November 30, 2018
The Senate Energy and Natural Resources Subcommittee on Energy met on November 29 to consider a series of energy-themed bills as Congress begins look toward the next session. The hearing considered fourteen pieces of legislation, including bills to provide for the full operations of a fast neutron nuclear reactor by 2025 and to change access to the Strategic Petroleum Reserve.
Of the fourteen bills, S. 3618 is best poised to make gains before the end of the congressional session after having already been passed in the House. S. 3618, the Strategic Petroleum Reserve Reform Act, allows the Strategic Petroleum Reserve to be opened up to outside rentals from foreign governments and private industry.

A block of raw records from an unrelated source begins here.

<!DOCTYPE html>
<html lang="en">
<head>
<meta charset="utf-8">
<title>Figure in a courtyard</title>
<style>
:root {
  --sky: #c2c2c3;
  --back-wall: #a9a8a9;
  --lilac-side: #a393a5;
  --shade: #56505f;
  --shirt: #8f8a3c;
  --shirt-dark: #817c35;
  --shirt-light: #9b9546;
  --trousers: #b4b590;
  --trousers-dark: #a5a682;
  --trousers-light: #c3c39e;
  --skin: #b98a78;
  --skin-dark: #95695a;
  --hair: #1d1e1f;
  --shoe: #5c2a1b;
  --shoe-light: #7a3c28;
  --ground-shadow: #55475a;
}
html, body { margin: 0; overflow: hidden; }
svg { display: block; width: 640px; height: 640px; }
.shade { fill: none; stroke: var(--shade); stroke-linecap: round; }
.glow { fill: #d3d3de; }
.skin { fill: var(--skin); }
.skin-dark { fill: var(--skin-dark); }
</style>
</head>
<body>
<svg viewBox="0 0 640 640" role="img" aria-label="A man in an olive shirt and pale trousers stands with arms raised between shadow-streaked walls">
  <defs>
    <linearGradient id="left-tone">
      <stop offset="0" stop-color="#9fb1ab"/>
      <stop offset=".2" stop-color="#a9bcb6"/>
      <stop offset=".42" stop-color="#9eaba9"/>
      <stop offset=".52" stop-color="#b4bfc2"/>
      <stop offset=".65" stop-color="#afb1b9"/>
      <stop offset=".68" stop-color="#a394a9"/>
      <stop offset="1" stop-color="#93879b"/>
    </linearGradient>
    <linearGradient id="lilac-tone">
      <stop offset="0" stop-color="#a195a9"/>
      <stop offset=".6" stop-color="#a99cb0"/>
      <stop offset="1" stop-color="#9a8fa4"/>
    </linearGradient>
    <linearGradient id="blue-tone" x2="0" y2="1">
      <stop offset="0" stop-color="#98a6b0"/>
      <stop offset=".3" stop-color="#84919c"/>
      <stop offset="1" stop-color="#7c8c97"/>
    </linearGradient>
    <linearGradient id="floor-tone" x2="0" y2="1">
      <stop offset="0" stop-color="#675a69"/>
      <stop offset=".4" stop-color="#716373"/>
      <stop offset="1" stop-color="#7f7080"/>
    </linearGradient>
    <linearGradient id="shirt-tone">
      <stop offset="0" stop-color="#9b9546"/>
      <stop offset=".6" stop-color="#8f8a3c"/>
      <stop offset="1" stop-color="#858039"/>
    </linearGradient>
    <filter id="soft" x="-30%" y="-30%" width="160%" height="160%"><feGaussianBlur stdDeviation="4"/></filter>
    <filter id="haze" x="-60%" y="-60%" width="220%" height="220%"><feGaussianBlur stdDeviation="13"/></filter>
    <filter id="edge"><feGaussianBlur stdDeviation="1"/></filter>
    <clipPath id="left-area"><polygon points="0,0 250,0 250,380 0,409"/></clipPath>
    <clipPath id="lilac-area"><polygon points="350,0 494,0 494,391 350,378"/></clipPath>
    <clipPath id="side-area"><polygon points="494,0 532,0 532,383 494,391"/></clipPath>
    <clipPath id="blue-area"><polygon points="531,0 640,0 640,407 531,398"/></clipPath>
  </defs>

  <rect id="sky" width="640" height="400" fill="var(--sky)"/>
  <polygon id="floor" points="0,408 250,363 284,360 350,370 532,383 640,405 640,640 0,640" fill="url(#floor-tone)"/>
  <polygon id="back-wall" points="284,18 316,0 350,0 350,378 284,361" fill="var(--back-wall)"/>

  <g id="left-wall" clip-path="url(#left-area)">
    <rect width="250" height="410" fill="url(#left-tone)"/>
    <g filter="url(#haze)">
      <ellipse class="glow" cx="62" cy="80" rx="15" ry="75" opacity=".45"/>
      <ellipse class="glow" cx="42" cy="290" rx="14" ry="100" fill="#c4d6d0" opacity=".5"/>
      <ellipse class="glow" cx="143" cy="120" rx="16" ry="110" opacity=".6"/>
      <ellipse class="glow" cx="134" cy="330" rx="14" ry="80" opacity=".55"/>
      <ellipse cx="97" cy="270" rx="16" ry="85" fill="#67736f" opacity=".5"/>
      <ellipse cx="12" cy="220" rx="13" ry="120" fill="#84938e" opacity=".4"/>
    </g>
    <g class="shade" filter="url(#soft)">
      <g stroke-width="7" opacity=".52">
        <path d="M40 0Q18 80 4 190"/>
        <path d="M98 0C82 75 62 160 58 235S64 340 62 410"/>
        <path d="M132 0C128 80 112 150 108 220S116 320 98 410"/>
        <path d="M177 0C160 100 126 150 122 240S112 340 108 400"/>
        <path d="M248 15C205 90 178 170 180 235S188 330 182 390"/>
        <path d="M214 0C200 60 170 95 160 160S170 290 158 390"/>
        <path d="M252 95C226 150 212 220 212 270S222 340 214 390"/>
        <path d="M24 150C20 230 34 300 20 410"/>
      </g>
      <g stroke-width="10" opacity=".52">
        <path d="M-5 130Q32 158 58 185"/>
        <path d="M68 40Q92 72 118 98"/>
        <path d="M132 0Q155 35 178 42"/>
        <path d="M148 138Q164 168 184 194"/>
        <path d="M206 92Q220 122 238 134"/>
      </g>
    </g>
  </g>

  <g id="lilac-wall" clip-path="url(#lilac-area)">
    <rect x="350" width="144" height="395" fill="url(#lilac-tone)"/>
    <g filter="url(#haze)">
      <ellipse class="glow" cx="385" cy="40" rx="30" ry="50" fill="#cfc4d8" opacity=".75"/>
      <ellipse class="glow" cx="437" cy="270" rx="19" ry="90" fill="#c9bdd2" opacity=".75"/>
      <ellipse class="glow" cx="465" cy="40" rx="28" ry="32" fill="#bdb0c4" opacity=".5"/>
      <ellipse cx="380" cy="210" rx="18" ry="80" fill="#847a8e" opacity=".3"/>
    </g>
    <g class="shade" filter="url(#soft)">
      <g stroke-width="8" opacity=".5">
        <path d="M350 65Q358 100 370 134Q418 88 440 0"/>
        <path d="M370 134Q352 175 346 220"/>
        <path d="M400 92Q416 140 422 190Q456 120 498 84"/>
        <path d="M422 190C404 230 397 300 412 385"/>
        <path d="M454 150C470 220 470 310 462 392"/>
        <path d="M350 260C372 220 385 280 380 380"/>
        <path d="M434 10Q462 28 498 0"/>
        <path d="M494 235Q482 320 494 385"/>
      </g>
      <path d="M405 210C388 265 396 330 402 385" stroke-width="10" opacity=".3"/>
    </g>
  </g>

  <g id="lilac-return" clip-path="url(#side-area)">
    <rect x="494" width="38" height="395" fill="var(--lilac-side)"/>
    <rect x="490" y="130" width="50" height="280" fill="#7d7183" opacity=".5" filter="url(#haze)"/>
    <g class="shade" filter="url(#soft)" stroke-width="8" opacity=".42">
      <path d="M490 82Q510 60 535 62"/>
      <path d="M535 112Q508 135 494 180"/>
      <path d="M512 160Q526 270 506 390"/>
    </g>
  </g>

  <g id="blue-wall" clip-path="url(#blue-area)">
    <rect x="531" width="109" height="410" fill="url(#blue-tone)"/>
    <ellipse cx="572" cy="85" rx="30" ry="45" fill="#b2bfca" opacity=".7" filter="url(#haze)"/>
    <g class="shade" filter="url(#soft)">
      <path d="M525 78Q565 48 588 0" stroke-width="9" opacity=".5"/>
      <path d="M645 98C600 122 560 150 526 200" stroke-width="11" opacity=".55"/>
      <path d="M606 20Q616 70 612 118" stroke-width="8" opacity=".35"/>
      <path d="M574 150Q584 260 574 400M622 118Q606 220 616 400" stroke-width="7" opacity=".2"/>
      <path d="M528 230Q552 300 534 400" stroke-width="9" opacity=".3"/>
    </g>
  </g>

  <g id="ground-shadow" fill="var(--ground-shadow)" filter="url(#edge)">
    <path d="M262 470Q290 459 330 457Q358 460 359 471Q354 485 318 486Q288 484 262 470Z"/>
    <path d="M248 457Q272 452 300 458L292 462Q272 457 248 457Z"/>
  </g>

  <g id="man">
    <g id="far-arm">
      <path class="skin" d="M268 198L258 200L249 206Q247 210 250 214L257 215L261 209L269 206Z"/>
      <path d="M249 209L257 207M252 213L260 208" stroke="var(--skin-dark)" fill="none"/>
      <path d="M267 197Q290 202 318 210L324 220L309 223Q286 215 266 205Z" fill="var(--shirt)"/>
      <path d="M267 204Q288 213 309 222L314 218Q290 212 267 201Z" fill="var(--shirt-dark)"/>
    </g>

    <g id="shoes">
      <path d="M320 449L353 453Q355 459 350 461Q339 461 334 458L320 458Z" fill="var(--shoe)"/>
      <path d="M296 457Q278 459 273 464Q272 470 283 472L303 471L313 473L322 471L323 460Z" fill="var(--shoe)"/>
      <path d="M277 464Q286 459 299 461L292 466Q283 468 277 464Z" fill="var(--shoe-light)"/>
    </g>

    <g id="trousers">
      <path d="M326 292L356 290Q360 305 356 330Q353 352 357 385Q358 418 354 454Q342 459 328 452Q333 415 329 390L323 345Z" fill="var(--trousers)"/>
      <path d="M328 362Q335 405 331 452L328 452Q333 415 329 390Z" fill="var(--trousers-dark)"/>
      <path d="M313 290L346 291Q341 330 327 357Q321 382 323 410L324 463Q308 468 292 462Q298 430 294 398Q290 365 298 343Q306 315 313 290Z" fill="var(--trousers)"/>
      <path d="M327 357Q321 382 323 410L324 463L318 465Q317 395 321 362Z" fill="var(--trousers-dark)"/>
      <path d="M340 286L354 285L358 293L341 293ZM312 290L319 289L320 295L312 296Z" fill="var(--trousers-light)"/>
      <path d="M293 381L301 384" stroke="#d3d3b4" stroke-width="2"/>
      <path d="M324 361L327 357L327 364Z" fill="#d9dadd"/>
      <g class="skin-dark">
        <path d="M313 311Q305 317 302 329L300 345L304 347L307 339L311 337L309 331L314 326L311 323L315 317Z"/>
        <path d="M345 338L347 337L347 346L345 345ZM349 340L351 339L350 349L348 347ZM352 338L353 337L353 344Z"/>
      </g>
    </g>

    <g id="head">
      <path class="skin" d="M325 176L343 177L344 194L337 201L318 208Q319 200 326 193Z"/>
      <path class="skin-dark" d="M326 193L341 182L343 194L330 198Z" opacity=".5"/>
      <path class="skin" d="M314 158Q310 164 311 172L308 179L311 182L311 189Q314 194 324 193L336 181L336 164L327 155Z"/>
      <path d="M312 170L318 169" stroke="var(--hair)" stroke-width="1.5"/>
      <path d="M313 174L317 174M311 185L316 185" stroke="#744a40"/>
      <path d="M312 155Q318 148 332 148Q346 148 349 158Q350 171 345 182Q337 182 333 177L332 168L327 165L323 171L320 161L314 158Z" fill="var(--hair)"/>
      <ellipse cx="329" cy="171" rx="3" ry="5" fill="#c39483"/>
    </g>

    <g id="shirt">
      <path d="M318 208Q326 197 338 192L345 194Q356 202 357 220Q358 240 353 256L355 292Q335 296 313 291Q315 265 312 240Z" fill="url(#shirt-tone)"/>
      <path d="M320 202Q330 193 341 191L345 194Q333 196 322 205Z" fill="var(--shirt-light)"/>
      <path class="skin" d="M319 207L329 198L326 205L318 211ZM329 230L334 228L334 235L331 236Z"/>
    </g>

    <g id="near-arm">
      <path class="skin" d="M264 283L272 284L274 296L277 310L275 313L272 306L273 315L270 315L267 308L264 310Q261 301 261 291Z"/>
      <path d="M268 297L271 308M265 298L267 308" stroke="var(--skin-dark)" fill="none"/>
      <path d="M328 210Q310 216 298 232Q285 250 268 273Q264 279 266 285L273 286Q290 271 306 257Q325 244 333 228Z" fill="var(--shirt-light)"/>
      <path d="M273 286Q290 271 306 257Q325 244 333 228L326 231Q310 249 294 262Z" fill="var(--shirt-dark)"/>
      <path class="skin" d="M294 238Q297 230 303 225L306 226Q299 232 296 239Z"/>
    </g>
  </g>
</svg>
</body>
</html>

The Strategic Petroleum Reserve (SPR) is an underground storage facility spread over four sites in Louisiana and Texas, each of which stores crude oil in excavated salt caverns for a maximum total storage capacity of 727 million barrels (10 percent of U.S. annual consumption).
The House already passed a similar bill on September 25, H.R. 6511, which would create a pilot program to lease underutilized storage facilities in the reserve to private entities. Under current policy, the Department of Energy (DOE) may only lease those facilities to foreign governments.
The subcommittee invited Representative Joe Barton (R-TX-6), who introduced H.R. 6511, to provide testimony on S. 3618. “It would be a good thing for the private sector to utilize the unused space and it would be a good thing for the people of the United States because the money that would be obtained from leasing, some of that money could be used to update or modernize the SPR,” Barton said.
The subcommittee also considered a bill introduced by Energy and Natural Resources Chairwoman Lisa Murkowski (R-AK). On September 6, Senator Murkowski introduced S. 3422 to establish advanced nuclear reactor goals and provide for the full operations of a fast neutron reactor by 2025. The introduction of this bill coincided with President Donald Trump signing the Nuclear Energy Innovation Capabilities Act (NEICA) into law. NEICA, sponsored by Senator Mike Crapo (R-ID), encourages partnerships between DOE and private companies to develop new nuclear energy technologies.
Other bills considered in the hearing covered topics as varied as grid infrastructure, liquified natural gas permitting, energy conservation in federal buildings, and re-refining used lubricating oil. Congress now has until December 31 to pursue further action on the discussed bills before the end of the current session.
Sources: E&E News; U.S. Senate Committee on Energy and Natural Resources, Subcommittee on Energy; The White House.